The F Word
Marblehead Patch columnist Brenda Kelley Kim talks about fear, friends and flying away.
“Fears are nothing but a state of mind.” - Napoleon Hill
Yes, fear is a state of mind. But sometimes, depending on what we are afraid of, it can be like Rhode Island, or it can be like Texas. Someone told me once that usually, the fear and anticipation of something, is worse than the actual situation we fear. Oh no it’s not. What about people who have that scary dream where they show up to class for a final exam and they are naked? If that actually happened to me, I guarantee you it would be worse than all the worry about a test could have been.
Fear is also individual; every person experiences it differently. A good friend of mine doesn’t like to fly. She was with me on the trip to New Orleans and she was constantly apologizing for freaking out about noises and bumps on the plane. Honestly, I thought she did great. It’s not like she assumed the crash position, clutched her Rosary beads and tried to make peace with her Creator. She just babbled a little. No problem.
For me, it’s going to the dentist. I know it’s a common thing to fear the dentist. But I’m pretty sure I take it to a whole new level. I can take my children to the dentist, no problem. However, when they call me back to the treatment room to talk about cavities or floss, I cling to the doorway, and stare at the ceiling instead of the weapons…I mean instruments on the table. In one dentist’s office there was a television in the waiting room with a continuous loop of what I guess is supposed to be an educational video showing broken teeth, pointy instruments and gum scraping. I’m amazed I didn’t pass out.
Recently, my daughter had a messy situation with a loose tooth. Not for nothing, it was hanging out of her mouth like bait on a hook. I am a complete failure as a parent in this area, there is just no way I can do loose teeth. Naturally I never want my children to get hurt, but I think I could handle almost any injury or illness easier than a loose tooth. I bet I could set a broken bone in an emergency and not blink. But a loose tooth? I call in reinforcements for that. My friend the hesitant flyer is a whiz with teeth.
I took Devin over to her house and while I waited in the kitchen, barely resisting the urge to curl up in the fetal position under the table, she had my daughter in the upstairs bathroom. I sent one of her kids to the bottom of the stairs to listen and bring me updates. Bad idea. Molly came back and said, “Mommy said the word ‘blood’ and she told Devin to hang on to something.” In hindsight, I probably shouldn’t have even been in the building.
While I always see to the dental care of my children, I had not been to a dentist myself in way too long.
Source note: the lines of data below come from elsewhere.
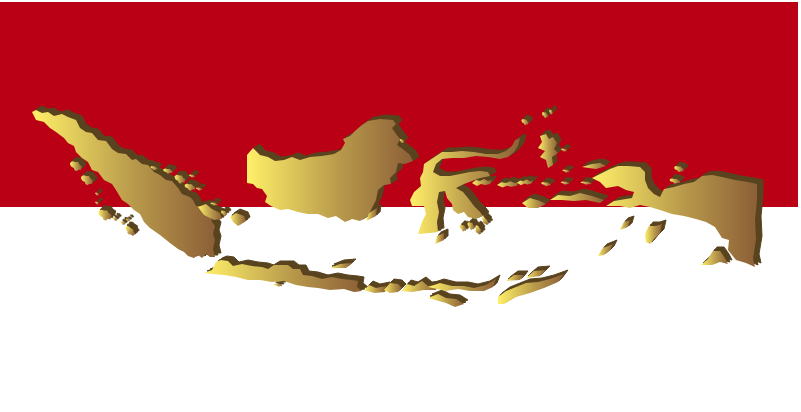
<!DOCTYPE html>
<html lang="en">
<head>
<meta charset="utf-8">
<title>Golden map of Indonesia</title>
<style>
:root{--red:#ba0014;--white:#fff;--gold-light:#fff068;--gold-mid:#b99a4b;--gold-dark:#8c5f37;--shade:#59431f}
html,body{margin:0;background:var(--white);overflow:hidden}
.map{display:block;width:801px;height:412px}
.flag-red{fill:var(--red)}
.stop-light{stop-color:var(--gold-light)}
.stop-mid{stop-color:var(--gold-mid)}
.stop-dark{stop-color:var(--gold-dark)}
.shade{fill:var(--shade);stroke:var(--shade);stroke-width:1;stroke-linejoin:round}
.gold{fill:url(#gold)}
</style>
</head>
<body>
<svg class="map" viewBox="0 0 801 412" role="img" aria-label="Map of Indonesia in gold over a red and white flag">
<defs>
<linearGradient id="gold">
<stop class="stop-light" offset="0"/>
<stop class="stop-mid" offset=".55"/>
<stop class="stop-dark" offset="1"/>
</linearGradient>
<path id="islet" d="M-6-3Q-4-6-1-4L2-4Q3-1 6 0L5 4Q2 3 1 5Q-2 5-2 2Q-6 1-6-3Z"/>
<path id="strip" d="M-10 1L-6-2L-2-1L2-3L6-1L10-2L8 2L3 3L-1 2L-5 4Z"/>
<g id="main-islands">
<path id="sumatra" d="M32 112L36 110L42 113L48 112L54 116L62 114L68 117L76 120L80 128L86 132L92 133L98 140L106 141L112 149L118 153L126 154L132 160L136 159L142 164L148 165L154 172L160 175L166 180L172 181L178 188L182 194L190 197L193 200L196 206L202 206L204 212L210 215L212 222L215 226L213 234L215 240L213 249L215 257L210 257L206 254L202 258L198 255L194 258L188 256L184 252L178 249L170 243L160 235L150 228L144 222L140 214L134 210L128 204L122 200L116 190L112 184L104 180L98 172L92 170L88 162L82 158L76 152L74 146L68 143L64 138L56 132L50 128L44 122L36 120Z"/>
<path id="kalimantan" d="M247 155L253 148L256 151L260 155L268 157L275 161L284 160L292 157L300 160L310 157L322 156L334 154L341 150L345 143L343 139L350 136L356 130L362 125L368 121L380 119L393 120L396 124L392 128L396 134L400 139L397 145L404 150L410 155L413 161L405 164L398 163L396 172L390 178L391 184L384 185L378 190L376 200L372 208L368 216L360 221L352 219L345 222L336 216L328 218L318 214L308 214L298 212L288 209L280 210L271 206L265 202L267 196L262 189L257 188L253 184L247 183Z"/>
<path id="sulawesi" d="M424 164L430 160L436 156L442 152L452 152L462 151L474 152L486 154L498 154L506 151L512 146L515 140L520 138L518 146L514 152L508 157L500 159L488 157L476 156L464 158L452 158L442 159L436 164L433 172L440 176L450 176L460 174L470 172L480 171L488 172L490 176L480 178L472 181L464 184L456 188L463 192L468 198L474 206L480 212L483 216L476 219L468 217L464 212L458 214L453 210L452 204L447 198L445 191L439 192L437 202L439 212L437 222L438 232L430 233L418 234L422 222L426 214L424 206L412 206L410 200L414 192L421 186L420 178L423 172Z"/>
<path id="papua" d="M592 178L600 174L610 169L618 166L628 166L640 167L645 172L645 180L648 188L654 194L660 197L664 189L674 187L684 184L694 182L702 176L712 175L722 177L735 180L748 182L757 184L757 200L755 220L756 240L753 258L755 267L746 263L736 260L728 250L729 240L722 238L715 227L706 222L696 219L684 216L672 214L660 210L650 207L640 205L630 208L620 206L606 206L614 201L632 198L634 192L626 190L618 186L606 188L600 182Z"/>
<path id="java" d="M204 273L212 270L216 262L221 260L228 261L233 266L242 264L252 266L262 267L268 269L274 265L288 265L293 269L300 269L303 275L312 276L322 279L332 277L342 279L352 280L358 281L357 287L362 291L354 292L344 289L330 290L318 288L308 287L296 285L284 281L272 282L260 280L248 280L236 277L224 275L212 274Z"/>
</g>
<g id="lesser-islands">
<path d="M364 290L369 285L376 288L386 286L385 292L374 293Z"/>
<path d="M384 290L390 283L398 284L402 288L398 292L390 293Z"/>
<path d="M402 291L407 284L414 286L422 281L428 286L438 285L436 290L424 290L412 292Z"/>
<path d="M428 287L440 283L452 286L464 286L474 288L486 285L496 279L493 287L484 291L470 291L458 289L446 291Z"/>
<path d="M428 298L438 294L446 298L456 299L464 304L455 307L446 303Z"/>
<path d="M498 297L506 291L516 287L526 283L538 282L550 279L564 274L558 282L544 288L530 293L516 297L504 304L498 304Z"/>
<path d="M506 281L514 275L524 275L520 280Z"/>
<path d="M526 278L534 271L546 270L540 276Z"/>
<path d="M330 268L340 264L352 263L346 268Z"/>
<path d="M540 136L546 134L549 139L553 137L557 143L554 149L558 153L552 157L553 165L548 168L546 160L540 157L545 151L538 148L542 142Z"/>
<path d="M550 200L558 195L570 196L580 193L592 196L604 200L600 203L586 200L574 201L562 200Z"/>
<path d="M522 203L530 198L540 201L546 204L538 208L528 208Z"/>
<path d="M582 167L592 164L600 163L606 166L596 169Z"/>
<path d="M645 234L649 226L656 226L662 224L660 233L654 239L650 244L646 242Z"/>
<path d="M701 265L708 259L713 251L720 251L725 258L728 264L720 262L712 265Z"/>
<path d="M230 217L236 213L244 216L246 221L238 226L233 222Z"/>
<path d="M198 207L206 204L212 209L220 213L222 219L214 220L204 215Z"/>
<path d="M598 256L603 248L613 244L610 250L604 255Z"/>
<path d="M620 230L624 222L630 220L628 227Z"/>
<path d="M435 244L437 236L444 233L444 240Z"/>
<path d="M366 221L369 213L377 208L376 216Z"/>
<use href="#islet" transform="translate(76 166)"/>
<use href="#islet" transform="translate(87 180)"/>
<use href="#islet" transform="translate(105 215) scale(1.1)"/>
<use href="#islet" transform="translate(130 231) rotate(30) scale(1 .7)"/>
<use href="#islet" transform="translate(97 194) scale(.3)"/>
<use href="#islet" transform="translate(97 203) scale(.3)"/>
<use href="#islet" transform="translate(115 219) scale(.4)"/>
<use href="#islet" transform="translate(123 223) scale(.4)"/>
<use href="#islet" transform="translate(128 220) scale(.3)"/>
<use href="#islet" transform="translate(154 168) scale(.6 .4)"/>
<use href="#islet" transform="translate(168 171) scale(.8 .5)"/>
<use href="#islet" transform="translate(180 179) scale(.9)"/>
<use href="#islet" transform="translate(192 176) scale(.5 .3)"/>
<use href="#islet" transform="translate(190 187) scale(.9 .7)"/>
<use href="#islet" transform="translate(199 189) scale(.5 .3)"/>
<use href="#islet" transform="translate(214 204) scale(.6 .3)"/>
<use href="#islet" transform="translate(224 213) scale(.5)"/>
<use href="#islet" transform="translate(402 141) scale(.4)"/>
<use href="#islet" transform="translate(278 285) scale(.7 .3)"/>
<use href="#islet" transform="translate(525 122) scale(.6)"/>
<use href="#islet" transform="translate(545 115) scale(.5 .6)"/>
<use href="#islet" transform="translate(551 112) scale(.3 .5)"/>
<use href="#islet" transform="translate(564 150) scale(.5 .3)"/>
<use href="#islet" transform="translate(566 171) scale(.6 .3)"/>
<use href="#islet" transform="translate(546 184) scale(.8 .4)"/>
<use href="#islet" transform="translate(565 183) scale(.7 .3)"/>
<use href="#islet" transform="translate(586 183) scale(.9 .3)"/>
<use href="#islet" transform="translate(679 169) scale(.8 .6)"/>
<use href="#islet" transform="translate(675 181) scale(.9 .5)"/>
<use href="#islet" transform="translate(463 228) scale(.6 .7)"/>
<use href="#islet" transform="translate(471 226) scale(.6 .8)"/>
<use href="#islet" transform="translate(478 230) rotate(50) scale(.8 .6)"/>
<use href="#islet" transform="translate(485 221) rotate(40) scale(.8 .5)"/>
<use href="#strip" transform="translate(482 182)"/>
<use href="#strip" transform="translate(508 184) scale(1.1 .9)"/>
<use href="#strip" transform="translate(525 182) scale(.8)"/>
</g>
</defs>
<rect class="flag-red" y="2" width="798" height="205"/>
<g class="shade">
<use href="#main-islands" x="3" y="-2"/>
<use href="#main-islands" x="6" y="-4"/>
<use href="#lesser-islands" x="2" y="-2"/>
<use href="#lesser-islands" x="4" y="-4"/>
</g>
<g class="gold">
<use href="#main-islands"/>
<use href="#lesser-islands"/>
</g>
</svg>
</body>
</html>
Finally, it had to be done. I would be lying if I said it was easy, it wasn’t, not for me. I know people who can nap in the dentist’s chair. I think I could too, if there was a big hammer someone could hit me with first. Or a Xanax the size of a pick up truck. I considered two shooters of vodka, but decided against that since I did have to drive there and back.
You know what worked? Having the dentist look at me and say “It’s OK, I get it” And she did, completely. I was lucky enough to find a dentist that knew exactly how I felt, knew what to do about it and didn’t act like I was a complete whack job. That is how fear is managed. Well, mostly, a prescription was involved too, but trust me, it was for the best. A fear, even an irrational one, is always lessened when there is someone else around who takes the time to understand.
While I did not admit it at the time, I laughed pretty hard when a smart aleck friend sent me an email telling me I’d be just fine and how much better dentistry is today than hundreds of years ago. He was pretty sure medieval torture instruments were actually dental tools and suggested that members of the Spanish Inquisition were probably dentists, asking me “Is any of this helping?”
Yes it did. Whenever someone takes the time to comfort a friend, on an airplane, at the dentist or just on a bad day, it helps. Fear is no match for a good friend.